(Records to process begins)

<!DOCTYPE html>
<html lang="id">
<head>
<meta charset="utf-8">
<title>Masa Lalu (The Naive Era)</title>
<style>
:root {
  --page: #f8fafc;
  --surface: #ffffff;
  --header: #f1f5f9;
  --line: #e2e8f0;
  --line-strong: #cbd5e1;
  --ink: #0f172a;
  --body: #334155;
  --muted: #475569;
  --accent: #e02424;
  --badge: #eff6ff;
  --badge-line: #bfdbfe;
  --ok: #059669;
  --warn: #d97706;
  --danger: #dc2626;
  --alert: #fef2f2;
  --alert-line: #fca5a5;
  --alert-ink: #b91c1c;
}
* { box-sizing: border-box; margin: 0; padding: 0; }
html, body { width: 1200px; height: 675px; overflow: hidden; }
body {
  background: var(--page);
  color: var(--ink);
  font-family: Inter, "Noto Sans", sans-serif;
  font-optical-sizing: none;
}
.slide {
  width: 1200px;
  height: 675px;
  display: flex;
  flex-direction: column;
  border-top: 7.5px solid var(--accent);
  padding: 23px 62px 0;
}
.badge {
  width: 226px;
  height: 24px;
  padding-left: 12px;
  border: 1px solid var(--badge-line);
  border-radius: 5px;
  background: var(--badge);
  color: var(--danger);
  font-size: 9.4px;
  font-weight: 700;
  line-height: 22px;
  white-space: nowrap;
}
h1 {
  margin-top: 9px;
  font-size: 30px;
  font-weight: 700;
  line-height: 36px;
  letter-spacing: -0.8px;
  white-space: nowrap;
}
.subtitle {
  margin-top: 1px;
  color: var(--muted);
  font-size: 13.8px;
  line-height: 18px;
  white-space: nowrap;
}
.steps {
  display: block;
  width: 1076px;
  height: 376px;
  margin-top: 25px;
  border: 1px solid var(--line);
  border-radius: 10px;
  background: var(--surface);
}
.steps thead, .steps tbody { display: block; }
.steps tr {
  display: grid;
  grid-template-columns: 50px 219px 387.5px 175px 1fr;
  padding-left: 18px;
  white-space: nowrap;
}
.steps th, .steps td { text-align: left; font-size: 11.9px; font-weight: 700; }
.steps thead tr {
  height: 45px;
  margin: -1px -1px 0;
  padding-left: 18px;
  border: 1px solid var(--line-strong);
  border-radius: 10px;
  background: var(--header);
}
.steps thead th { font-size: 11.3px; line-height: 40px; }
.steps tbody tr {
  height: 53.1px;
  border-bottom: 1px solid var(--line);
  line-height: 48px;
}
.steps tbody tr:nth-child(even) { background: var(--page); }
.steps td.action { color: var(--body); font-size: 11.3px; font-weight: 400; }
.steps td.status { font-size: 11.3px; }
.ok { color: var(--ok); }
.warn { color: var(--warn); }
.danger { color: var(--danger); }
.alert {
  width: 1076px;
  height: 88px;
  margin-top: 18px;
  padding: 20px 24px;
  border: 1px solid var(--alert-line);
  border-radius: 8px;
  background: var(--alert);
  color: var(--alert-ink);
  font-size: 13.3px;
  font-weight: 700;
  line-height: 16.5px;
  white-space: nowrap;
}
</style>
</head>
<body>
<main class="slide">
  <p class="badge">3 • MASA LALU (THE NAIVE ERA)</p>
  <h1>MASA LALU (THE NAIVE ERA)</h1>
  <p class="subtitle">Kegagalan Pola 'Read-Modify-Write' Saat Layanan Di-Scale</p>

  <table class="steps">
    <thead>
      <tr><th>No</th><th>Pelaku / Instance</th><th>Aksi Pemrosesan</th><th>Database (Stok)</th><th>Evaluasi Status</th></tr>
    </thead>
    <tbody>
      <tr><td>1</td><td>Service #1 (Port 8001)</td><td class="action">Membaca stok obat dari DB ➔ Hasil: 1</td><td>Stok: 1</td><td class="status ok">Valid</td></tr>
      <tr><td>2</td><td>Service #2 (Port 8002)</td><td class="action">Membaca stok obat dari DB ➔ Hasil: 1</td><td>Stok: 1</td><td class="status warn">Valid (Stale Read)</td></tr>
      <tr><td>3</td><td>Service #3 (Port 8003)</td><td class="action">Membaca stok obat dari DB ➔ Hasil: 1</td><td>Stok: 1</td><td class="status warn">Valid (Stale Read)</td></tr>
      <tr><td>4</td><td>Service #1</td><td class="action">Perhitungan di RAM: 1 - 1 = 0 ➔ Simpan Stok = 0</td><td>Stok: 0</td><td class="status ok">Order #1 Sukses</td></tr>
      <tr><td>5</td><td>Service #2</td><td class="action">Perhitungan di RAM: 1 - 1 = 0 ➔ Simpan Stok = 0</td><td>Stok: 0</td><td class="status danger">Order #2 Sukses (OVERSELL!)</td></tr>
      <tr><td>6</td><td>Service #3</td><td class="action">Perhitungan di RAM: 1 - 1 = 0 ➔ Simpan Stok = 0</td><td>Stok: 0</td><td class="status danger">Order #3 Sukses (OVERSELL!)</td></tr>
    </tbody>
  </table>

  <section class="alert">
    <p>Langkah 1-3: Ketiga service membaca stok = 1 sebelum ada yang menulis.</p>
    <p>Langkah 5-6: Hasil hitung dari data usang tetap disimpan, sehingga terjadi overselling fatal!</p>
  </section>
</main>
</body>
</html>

(Records to process ends)

* [Exercise instructions]
All lines of the records containing "width" should be shown.

* [Response to this task]
html, body { width: 1200px; height: 675px; overflow: hidden; }
  width: 1200px;
  width: 226px;
  width: 1076px;
  width: 1076px;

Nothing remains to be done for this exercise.